Due to a baby boom that occurred just after the Iranian Revolution, more than 60 percent of the population is under 30 years old.
These youths had nothing to do with the 1979 overthrow that brought about the age of the ayatollahs; they came of age politically during the brutal crackdowns of 2009.
Today, times are tough for young Iranians -- especially with the sanctions that have been imposed on the country due to Tehran's pursuit of nuclear technology.
With the economy in shambles, Iran's youth are struggling now more than ever. According to a primer from the United States Institute for Peace, unemployment among young Iranians has nearly doubled over the last 20 years.
"Among males [ages 15 to 29], roughly one in four is unable to find a job. Among women with higher education, unemployment is estimated at around 50 percent," said the report.
Furthermore, "young Iranians have borne a large share of the regime's retributions for unrest in 2009. Thousands were detained in the tumultuous months following the disputed election.

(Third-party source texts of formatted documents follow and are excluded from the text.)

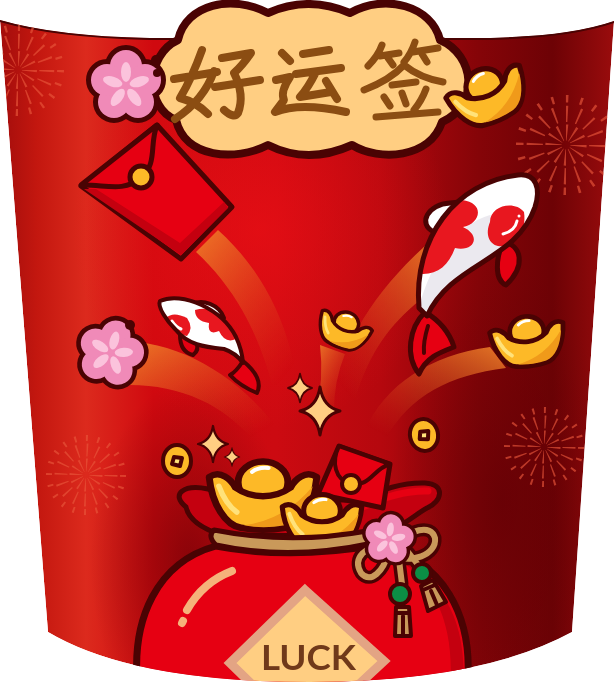
<!DOCTYPE html>
<html lang="zh">
<head>
<meta charset="utf-8">
<title>好运签</title>
<style>
:root{--ink:#4a0303;--red:#e60012;--deep:#c4000f;--gold:#fdb927;--pale:#ffd84f;--amber:#f09a1a;--cream:#ffce82;--tan:#c9995a;--pink:#f08ab8;--blush:#fbc3dc;--brown:#8b4d12;--jade:#0b8f45}
html,body{margin:0;background:#fff;overflow:hidden}
svg{display:block}
.line{stroke:var(--ink);stroke-width:5;stroke-linejoin:round;stroke-linecap:round}
.thin{stroke-width:4}
.none{fill:none}
.red{fill:var(--red)}
.deep{fill:var(--deep)}
.gold{fill:var(--gold)}
.amber{fill:var(--amber)}
.tan{fill:var(--tan)}
.white{fill:#fff}
.shine{fill:none;stroke:#fff;stroke-linecap:round;stroke-width:3}
.brush{fill:none;stroke:var(--brown);stroke-width:8;stroke-linecap:round;stroke-linejoin:round}
.sparkle{fill:var(--cream);stroke:var(--ink);stroke-width:3;stroke-linejoin:round}
.burst circle{fill:none;stroke:#e8573c}
.luck{font:700 34px Lato,"Open Sans",sans-serif;fill:#70391a}
</style>
</head>
<body>
<svg width="614" height="682" viewBox="0 0 614 682">
<defs>
<linearGradient id="curve">
<stop offset="0" stop-color="#a30d0c"/><stop offset=".06" stop-color="#c3170f"/><stop offset=".14" stop-color="#dc2a1d"/><stop offset=".25" stop-color="#d0090f"/><stop offset=".45" stop-color="#cc0a11"/><stop offset=".62" stop-color="#b5080e"/><stop offset=".78" stop-color="#850408"/><stop offset=".9" stop-color="#6d0205"/><stop offset="1" stop-color="#9a0c0d"/>
</linearGradient>
<radialGradient id="shade"><stop offset="0" stop-color="#5c0004" stop-opacity=".6"/><stop offset="1" stop-color="#5c0004" stop-opacity="0"/></radialGradient>
<radialGradient id="glow"><stop offset="0" stop-color="#f01016" stop-opacity=".6"/><stop offset="1" stop-color="#f01016" stop-opacity="0"/></radialGradient>
<linearGradient id="trail-right" x1="0" y1="0" x2=".8" y2="1"><stop offset="0" stop-color="#f0842a" stop-opacity=".9"/><stop offset="1" stop-color="#d8401a" stop-opacity="0"/></linearGradient>
<linearGradient id="trail-left" x1="1" y1="0" x2=".2" y2="1"><stop offset="0" stop-color="#f0842a" stop-opacity=".9"/><stop offset="1" stop-color="#d8401a" stop-opacity="0"/></linearGradient>
<path id="panel" d="M0 20Q55 36 150 38H470Q565 38 614 21L572 632Q480 682 310 682Q132 682 48 632Z"/>
<clipPath id="panel-clip"><use href="#panel"/></clipPath>
<path id="koi-body" d="M419 308C413 238 456 182 518 175C536 173 541 188 535 207C516 262 452 262 427 316Z"/>
<clipPath id="koi-clip"><use href="#koi-body"/></clipPath>
<path id="fry-body" d="M160 301C182 291 222 309 236 337Q242 350 243 363Q236 353 224 349C204 347 188 345 175 329C167 321 157 307 160 301Z"/>
<clipPath id="fry-clip"><use href="#fry-body"/></clipPath>
<g id="burst" class="burst">
<circle r="10" stroke-width="13" stroke-dasharray="1.2 4"/>
<circle r="25" stroke-width="13" stroke-dasharray="1.5 8.3"/>
<circle r="37" stroke-width="6" stroke-dasharray="2 9.6"/>
</g>
<g id="petals"><circle cy="-20" r="16"/><circle cx="19" cy="-6" r="16"/><circle cx="12" cy="16" r="16"/><circle cx="-12" cy="16" r="16"/><circle cx="-19" cy="-6" r="16"/><circle r="14"/></g>
<ellipse id="vein" cy="-14" rx="5" ry="10"/>
<g id="blossom">
<use href="#petals" fill="#4a0303" stroke="#4a0303" stroke-width="10"/>
<use href="#petals" fill="#f08ab8"/>
<g fill="#fbc3dc"><use href="#vein"/><use href="#vein" transform="rotate(72)"/><use href="#vein" transform="rotate(144)"/><use href="#vein" transform="rotate(216)"/><use href="#vein" transform="rotate(288)"/></g>
</g>
<g id="ingot">
<ellipse class="line gold" cy="-9" rx="18" ry="16"/>
<path class="shine" d="M-8 -17Q-3 -21 4 -20"/>
<path class="line gold" d="M-39 -13C-31 -19 -23 -11 -20 -5C-8 4 8 4 20 -5C23 -11 31 -19 39 -13C37 8 27 24 16 26Q0 29 -16 26C-27 24 -37 8 -39 -13Z"/>
<path class="amber" d="M36 -6C33 10 26 22 16 24Q0 27 -14 24Q16 20 36 -6Z"/>
<path d="M-32 -6Q-27 8 -19 14" fill="none" stroke="#ffe27a" stroke-width="4" stroke-linecap="round"/>
</g>
<g id="coin">
<ellipse class="line gold thin" rx="14" ry="16"/>
<path class="line thin" d="M-3 -4L5 -3L3 5L-5 3Z" fill="#ffe27a"/>
</g>
<path id="sparkle" class="sparkle" d="M0 -24Q3 -4 20 0Q3 4 0 24Q-3 4 -20 0Q-3 -4 0 -24Z"/>
</defs>

<g id="backdrop" clip-path="url(#panel-clip)">
<use href="#panel" fill="url(#curve)"/>
<ellipse cx="260" cy="230" rx="190" ry="200" fill="url(#glow)"/>
<ellipse cx="190" cy="560" rx="100" ry="180" fill="url(#shade)"/>
<ellipse cx="500" cy="500" rx="110" ry="240" fill="url(#shade)"/>
<path d="M0 20Q55 36 150 38H470Q565 38 614 21" fill="none" stroke="#4a0303" stroke-width="4"/>
<g opacity=".65">
<use href="#burst" transform="translate(18 70) scale(1.15)"/>
<use href="#burst" transform="translate(566 145) scale(1.25)"/>
<use href="#burst" transform="translate(86 475)"/>
<use href="#burst" transform="translate(544 447)"/>
</g>
</g>

<g id="trails">
<path d="M196 252L218 230C262 270 288 320 298 385L272 385C258 330 232 285 196 252Z" fill="url(#trail-right)"/>
<path d="M138 342L130 385C180 385 225 405 252 440L275 425C240 380 190 348 138 342Z" fill="url(#trail-right)"/>
<path d="M320 345L345 354Q334 380 334 412H316Q324 380 320 345Z" fill="url(#trail-right)"/>
<path d="M434 238L420 300C390 325 370 350 355 400L332 390C350 330 380 285 434 238Z" fill="url(#trail-left)"/>
<path d="M490 347L506 368C450 375 410 395 385 440L365 430C385 385 430 355 490 347Z" fill="url(#trail-left)"/>
</g>

<g id="koi">
<path class="line white" d="M434 232C417 224 428 204 450 203Q466 203 480 192L476 218Z"/>
<path class="line red" d="M503 242C522 245 526 266 506 285C494 280 496 258 503 242Z"/>
<path class="line red" d="M425 312C409 328 405 356 419 374C426 357 441 352 454 347Q447 325 425 312Z"/>
<path class="line none thin" d="M428 326Q423 342 424 353"/>
<use href="#koi-body" class="white"/>
<g clip-path="url(#koi-clip)">
<path d="M490 215Q440 230 418 310H440Q460 265 520 242Z" fill="#dedbe4" opacity=".6"/>
<path d="M462 200C486 203 480 224 463 227C482 236 474 252 455 248C447 270 432 278 410 272L420 225Z" fill="#e8171f"/>
<path d="M490 222C490 205 515 200 524 212C527 232 515 248 498 246C489 244 485 234 490 222Z" fill="#e8171f"/>
</g>
<path d="M503 234Q515 231 517 221" class="shine"/><circle cx="519" cy="216" r="1.5" class="white"/>
<use href="#koi-body" class="line none"/>
</g>

<g id="small-koi">
<path class="line white thin" d="M193 304C202 299 219 304 224 318Q211 313 200 312Z"/>
<path class="line red thin" d="M180 335Q180 352 193 355Q200 350 196 341Z"/>
<path class="line red thin" d="M243 361Q236 372 230 375Q240 386 257 393Q264 378 243 361Z"/>
<use href="#fry-body" class="white"/>
<g clip-path="url(#fry-clip)" fill="#e8171f"><path d="M166 318Q173 311 187 318Q194 328 187 336Q172 334 166 318Z"/><path d="M195 310Q222 303 236 339Q225 344 219 331Q207 336 209 323Q195 321 195 310Z"/></g>
<path class="shine" d="M172 321Q176 327 181 329"/>
<use href="#fry-body" class="line none thin"/>
</g>

<g id="red-envelope">
<path class="line red" stroke-width="6" d="M157 125L232 207L181 259L81 186Z"/>
<path class="deep" d="M84 189L181 255L228 208L224 202L180 243L96 189Z"/>
<path class="line red" d="M81 185C104 184 123 193 141 178C158 163 149 145 157 125Z"/>
<circle class="line gold" cx="141" cy="177" r="11"/>
</g>

<g id="sign">
<path class="line" style="stroke-width:8" fill="#ffce82" d="M268 13Q308 -5 350 13C385 -7 432 6 440 40C475 55 480 105 442 122C430 158 380 162 352 145Q308 165 268 145C235 162 185 158 176 120C145 108 145 55 178 40C186 4 232 -6 268 13Z"/>
<g class="brush" role="img" aria-label="好运签">
<path d="M202 50Q192 78 180 98Q196 102 208 114M214 71Q204 100 175 119M174 79L217 72M222 58L251 53Q242 66 234 73Q245 95 238 113Q234 119 224 110M215 87L260 80"/>
<path d="M303 54L329 50M296 74L341 68M316 72Q308 88 300 97L331 92M326 81L337 99M282 53L290 61M276 80L290 77Q280 92 284 100L275 112Q300 102 346 112"/>
<path stroke-width="7" d="M382 45Q378 56 368 66M380 56L399 53M388 58L393 65M415 42Q411 54 404 62M413 52L438 48M422 54L427 62M404 65Q390 80 364 90M404 65Q420 78 443 82M392 85L416 82M384 97L390 106M402 93L406 104M426 89Q422 100 414 110M376 117L438 112"/>
</g>
</g>

<g id="floating-charms">
<use href="#blossom" transform="translate(126 86)"/>
<circle cx="156" cy="60" r="5" fill="#4a0303"/><circle cx="157" cy="73" r="4" fill="#4a0303"/>
<use href="#blossom" transform="translate(111 353) rotate(15) scale(.92)"/>
<circle cx="130" cy="325" r="5" fill="#4a0303"/>
<use href="#ingot" transform="translate(488 94) rotate(-24) scale(1.03)"/>
<use href="#ingot" transform="translate(528 340) rotate(-8) scale(.95)"/>
<use href="#ingot" transform="translate(344 329) rotate(22) scale(.69)"/>
<use href="#coin" transform="translate(177 461)"/>
<use href="#coin" transform="translate(424 435) rotate(-12)"/>
<use href="#sparkle" transform="translate(320 411)"/>
<use href="#sparkle" transform="translate(300 388) scale(.6)"/>
<use href="#sparkle" transform="translate(213 444) scale(.75)"/>
<use href="#sparkle" transform="translate(232 457) scale(.38)"/>
</g>

<g id="lucky-bag" clip-path="url(#panel-clip)">
<path class="line deep" d="M222 535Q190 525 186 507C170 494 184 484 208 489L250 500H360Q395 482 425 483C446 484 442 502 427 508C412 516 395 535 366 536Z"/>
<path d="M365 506Q400 490 428 491" fill="none" stroke="#e60012" stroke-width="7" stroke-linecap="round"/>
<use href="#ingot" transform="translate(263 494) scale(1.38 1.3)"/>
<g id="tucked-envelope">
<path class="line red" d="M339 446L390 464L383 508L318 494Z"/>
<path class="line red thin" d="M339 446C331 462 335 480 351 484C370 487 373 469 390 464Z"/>
<circle class="line gold thin" cx="351" cy="484" r="9"/>
</g>
<use href="#ingot" transform="translate(322 520) scale(1.02)"/>
<path class="line" fill="#e60012" style="stroke-width:7" d="M138 690C130 618 158 562 216 546Q290 560 376 545C442 558 475 615 467 690Z"/>
<path d="M392 556C438 580 455 630 450 690H463Q470 588 392 556Z" fill="#c4000f"/>
<path d="M187 610Q203 582 232 571" class="none" stroke="#f5b27a" stroke-width="8" stroke-linecap="round"/>
<path d="M182 623L183 621" stroke="#f5b27a" stroke-width="8" stroke-linecap="round"/>
<path class="line tan" d="M214 530Q290 545 367 531Q374 533 373 543Q290 561 216 545Q207 536 214 530Z"/>
<path d="M305 590L384 661L340 702H270L230 663Z" fill="#ffce82" stroke="#e3a484" stroke-width="9"/>
<text class="luck" x="261" y="670" textLength="95" lengthAdjust="spacingAndGlyphs">LUCK</text>
</g>

<g id="knot-charm">
<g fill="none" stroke-linecap="round" stroke-linejoin="round">
<path id="cord" d="M388 545C365 545 352 558 361 573C371 585 384 570 388 553C412 566 437 554 435 538C431 523 410 530 394 545M398 552L402 584M408 552L419 566" stroke="#4a0303" stroke-width="13"/>
<path d="M388 545C365 545 352 558 361 573C371 585 384 570 388 553C412 566 437 554 435 538C431 523 410 530 394 545M398 552L402 584M408 552L419 566" stroke="#c9995a" stroke-width="6"/>
</g>
<path class="line tan thin" d="M396 607H409L411 636H395Z"/>
<path class="line none thin" d="M396 613H409M403 616V634"/>
<path class="line tan thin" d="M421 586L433 580L446 602L428 611Z"/>
<path class="line none thin" d="M423 590L435 585M431 591L437 605"/>
<circle class="line thin" cx="400" cy="594" r="10" fill="#0b8f45"/>
<circle class="line thin" cx="422" cy="573" r="9" fill="#0b8f45"/>
<use href="#blossom" transform="translate(389 539) rotate(8) scale(.69)"/>
</g>
</svg>
</body>
</html>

Many student activists were also given failing grades or threatened with expulsion from universities."
Dissent has been quietly bubbling for years, making educated young people one of the biggest emerging threats to the theocratic regime. By blocking women from the free pursuit educational opportunities, the government may hope to suppress the threat of growing political opposition -- and religion can be used to back up its policy.
But tactics like this may not work for long, especially since Iranian youth -- women included -- are politically active, highly tech-savvy and eager for change.
According to the USIP, "the impact of Iran's baby boomers, born in the 1980s, is only beginning to be felt. Now in their twenties, the boomers will become even more important as they age in defining -- and potentially redefining -- Iran's political, economic and social agenda over the next quarter century."
Many Iranian women, Ebadi included, are determined to take full part in this progress.
"To disregard women and bar them from active participation in political, social, economic and cultural life would in fact be tantamount to depriving the entire population of every society of half its capability," said Ebadi won she won the Nobel Peace Prize in 2003.
"The patriarchal culture and the discrimination against women, particularly in the Islamic countries, cannot continue forever."